Search found 49 books and stories containing Shyama, Śyāmā, Śyāma, Syama, Syāma; (plurals include: Shyamas, Śyāmās, Śyāmas, Syamas, Syāmas). You can also click to the full overview containing English textual excerpts.
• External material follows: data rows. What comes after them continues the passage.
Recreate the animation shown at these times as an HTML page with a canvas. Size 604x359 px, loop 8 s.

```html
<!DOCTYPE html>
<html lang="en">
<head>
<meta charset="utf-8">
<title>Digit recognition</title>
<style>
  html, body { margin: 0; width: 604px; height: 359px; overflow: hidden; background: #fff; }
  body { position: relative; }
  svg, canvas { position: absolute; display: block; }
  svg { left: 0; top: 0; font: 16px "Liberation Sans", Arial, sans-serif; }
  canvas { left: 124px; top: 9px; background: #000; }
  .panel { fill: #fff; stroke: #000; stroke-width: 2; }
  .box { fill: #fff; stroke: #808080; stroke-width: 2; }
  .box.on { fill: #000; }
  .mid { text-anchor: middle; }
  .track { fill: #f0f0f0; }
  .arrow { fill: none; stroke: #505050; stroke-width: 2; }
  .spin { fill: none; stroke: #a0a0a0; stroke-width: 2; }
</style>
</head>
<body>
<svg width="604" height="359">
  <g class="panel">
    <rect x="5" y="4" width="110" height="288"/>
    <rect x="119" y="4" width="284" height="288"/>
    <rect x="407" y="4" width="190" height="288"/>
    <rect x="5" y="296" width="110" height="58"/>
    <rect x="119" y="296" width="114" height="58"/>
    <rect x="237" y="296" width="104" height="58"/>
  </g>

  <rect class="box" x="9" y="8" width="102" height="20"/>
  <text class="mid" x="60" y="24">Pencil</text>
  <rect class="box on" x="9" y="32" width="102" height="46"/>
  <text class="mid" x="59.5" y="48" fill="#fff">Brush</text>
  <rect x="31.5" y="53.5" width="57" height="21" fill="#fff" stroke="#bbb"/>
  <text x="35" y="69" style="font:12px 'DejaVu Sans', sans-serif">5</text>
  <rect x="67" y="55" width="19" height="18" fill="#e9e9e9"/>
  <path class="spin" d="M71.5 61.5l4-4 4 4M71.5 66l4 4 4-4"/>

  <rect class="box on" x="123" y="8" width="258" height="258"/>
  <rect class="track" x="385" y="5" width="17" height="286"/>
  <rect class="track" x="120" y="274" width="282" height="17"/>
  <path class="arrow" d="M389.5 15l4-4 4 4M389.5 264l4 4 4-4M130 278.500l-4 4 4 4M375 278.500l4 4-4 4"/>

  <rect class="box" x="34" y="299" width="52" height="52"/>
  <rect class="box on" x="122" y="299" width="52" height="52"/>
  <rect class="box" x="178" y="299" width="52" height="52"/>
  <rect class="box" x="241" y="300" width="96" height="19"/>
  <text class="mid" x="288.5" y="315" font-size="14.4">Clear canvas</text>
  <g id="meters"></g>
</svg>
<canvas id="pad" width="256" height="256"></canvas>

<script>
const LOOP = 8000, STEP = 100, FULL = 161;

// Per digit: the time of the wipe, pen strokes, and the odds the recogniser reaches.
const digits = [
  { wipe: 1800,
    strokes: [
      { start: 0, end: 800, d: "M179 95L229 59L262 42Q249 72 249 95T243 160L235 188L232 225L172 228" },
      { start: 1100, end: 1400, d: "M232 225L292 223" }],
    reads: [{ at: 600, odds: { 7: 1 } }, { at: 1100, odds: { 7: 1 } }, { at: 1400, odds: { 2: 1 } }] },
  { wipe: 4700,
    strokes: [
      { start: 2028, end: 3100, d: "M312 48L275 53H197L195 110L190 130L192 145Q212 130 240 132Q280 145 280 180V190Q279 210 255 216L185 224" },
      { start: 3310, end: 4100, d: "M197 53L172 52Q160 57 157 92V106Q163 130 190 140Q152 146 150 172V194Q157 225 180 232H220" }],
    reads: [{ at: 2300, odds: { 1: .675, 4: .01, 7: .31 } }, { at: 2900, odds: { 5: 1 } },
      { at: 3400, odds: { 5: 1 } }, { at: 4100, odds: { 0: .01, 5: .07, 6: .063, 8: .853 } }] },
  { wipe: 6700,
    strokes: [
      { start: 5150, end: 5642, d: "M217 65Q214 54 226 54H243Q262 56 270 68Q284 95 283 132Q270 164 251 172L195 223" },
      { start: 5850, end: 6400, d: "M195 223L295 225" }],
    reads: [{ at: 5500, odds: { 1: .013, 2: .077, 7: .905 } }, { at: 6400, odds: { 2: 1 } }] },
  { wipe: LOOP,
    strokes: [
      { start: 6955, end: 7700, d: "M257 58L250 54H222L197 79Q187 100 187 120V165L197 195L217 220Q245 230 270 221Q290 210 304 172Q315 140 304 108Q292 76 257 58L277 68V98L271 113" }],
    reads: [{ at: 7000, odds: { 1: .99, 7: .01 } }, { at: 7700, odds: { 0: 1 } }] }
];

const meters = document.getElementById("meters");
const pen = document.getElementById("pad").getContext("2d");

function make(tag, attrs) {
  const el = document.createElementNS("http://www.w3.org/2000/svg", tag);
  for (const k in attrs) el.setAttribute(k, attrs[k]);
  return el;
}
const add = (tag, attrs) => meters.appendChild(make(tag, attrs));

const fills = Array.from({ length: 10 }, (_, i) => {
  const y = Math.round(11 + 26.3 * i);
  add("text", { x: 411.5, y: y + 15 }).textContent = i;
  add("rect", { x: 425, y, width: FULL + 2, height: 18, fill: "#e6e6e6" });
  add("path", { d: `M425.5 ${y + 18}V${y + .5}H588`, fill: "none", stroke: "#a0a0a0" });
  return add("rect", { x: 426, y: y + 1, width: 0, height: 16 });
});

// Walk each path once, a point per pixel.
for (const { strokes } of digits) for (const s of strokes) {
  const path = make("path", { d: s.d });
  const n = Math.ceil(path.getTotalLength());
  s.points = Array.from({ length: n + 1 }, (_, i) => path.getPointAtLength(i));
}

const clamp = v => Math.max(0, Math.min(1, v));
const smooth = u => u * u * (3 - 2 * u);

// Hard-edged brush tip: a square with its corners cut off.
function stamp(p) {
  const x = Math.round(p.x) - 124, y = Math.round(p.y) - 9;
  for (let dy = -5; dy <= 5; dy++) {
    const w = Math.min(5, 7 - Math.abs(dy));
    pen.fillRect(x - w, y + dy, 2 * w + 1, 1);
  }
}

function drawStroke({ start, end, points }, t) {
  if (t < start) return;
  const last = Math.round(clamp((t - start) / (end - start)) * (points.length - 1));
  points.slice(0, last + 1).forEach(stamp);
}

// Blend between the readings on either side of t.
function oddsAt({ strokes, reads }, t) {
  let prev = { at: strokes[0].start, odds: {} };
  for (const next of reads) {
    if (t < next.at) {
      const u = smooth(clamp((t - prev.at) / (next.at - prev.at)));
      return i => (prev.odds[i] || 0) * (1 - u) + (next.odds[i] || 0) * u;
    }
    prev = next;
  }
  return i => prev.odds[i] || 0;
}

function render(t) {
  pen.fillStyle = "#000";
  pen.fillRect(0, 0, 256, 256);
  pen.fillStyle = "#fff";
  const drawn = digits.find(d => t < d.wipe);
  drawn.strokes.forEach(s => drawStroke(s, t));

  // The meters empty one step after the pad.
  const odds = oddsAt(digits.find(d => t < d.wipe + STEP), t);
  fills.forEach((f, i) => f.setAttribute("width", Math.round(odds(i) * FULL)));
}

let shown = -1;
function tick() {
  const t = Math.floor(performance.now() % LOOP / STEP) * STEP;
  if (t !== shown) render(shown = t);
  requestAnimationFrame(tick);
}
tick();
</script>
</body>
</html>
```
Below are direct links for the most relevant articles:
Trishashti Shalaka Purusha Caritra (by Helen M. Johnson)
Part 9: Marriage with Gandharvaṣenā, daughter of Cārudatta < [Chapter II - Marriages of Vasudeva with maidens]
Part 4: Vimala’s birth and his birth-rites < [Chapter III - Vimalanāthacaritra]
Part 7: Marriage with Śyāmā and Vijayasenā < [Chapter II - Marriages of Vasudeva with maidens]
Chandogya Upanishad (english Translation) (by Swami Lokeswarananda)
The Mahavastu (great story) (by J. J. Jones)
Chapter XX - Śyāmaka Jātaka < [Volume II]
Chapter XVII - Śyāmā Jātaka < [Volume II]
Chapter XXVI - Jātaka of the Bird (Śakuntaka) (2) < [Volume II]
Rasa Jala Nidhi, vol 2: Minerals (uparasa) (by Bhudeb Mookerjee)
Part 1 - Characteristics of Manahshila or Manas-shila (realgar) < [Chapter XIII - Uparasa (14): Manahshila or Manas-shila (realgar)]
Bhajana-Rahasya (by Srila Bhaktivinoda Thakura Mahasaya)
Text 10 < [Chapter 5 - Pañcama-yāma-sādhana (Aparāhna-kālīya-bhajana–kṛṣṇa-āsakti)]
Text 34 < [Chapter 1 - Prathama-yāma-sādhana (Niśānta-bhajana–śraddhā)]
Text 14 < [Chapter 7 - Saptama-yāma-sādhana (Pradoṣa-kālīya-bhajana–vipralambha-prema)]
Sushruta Samhita, Volume 5: Kalpasthana (by Kaviraj Kunja Lal Bhishagratna)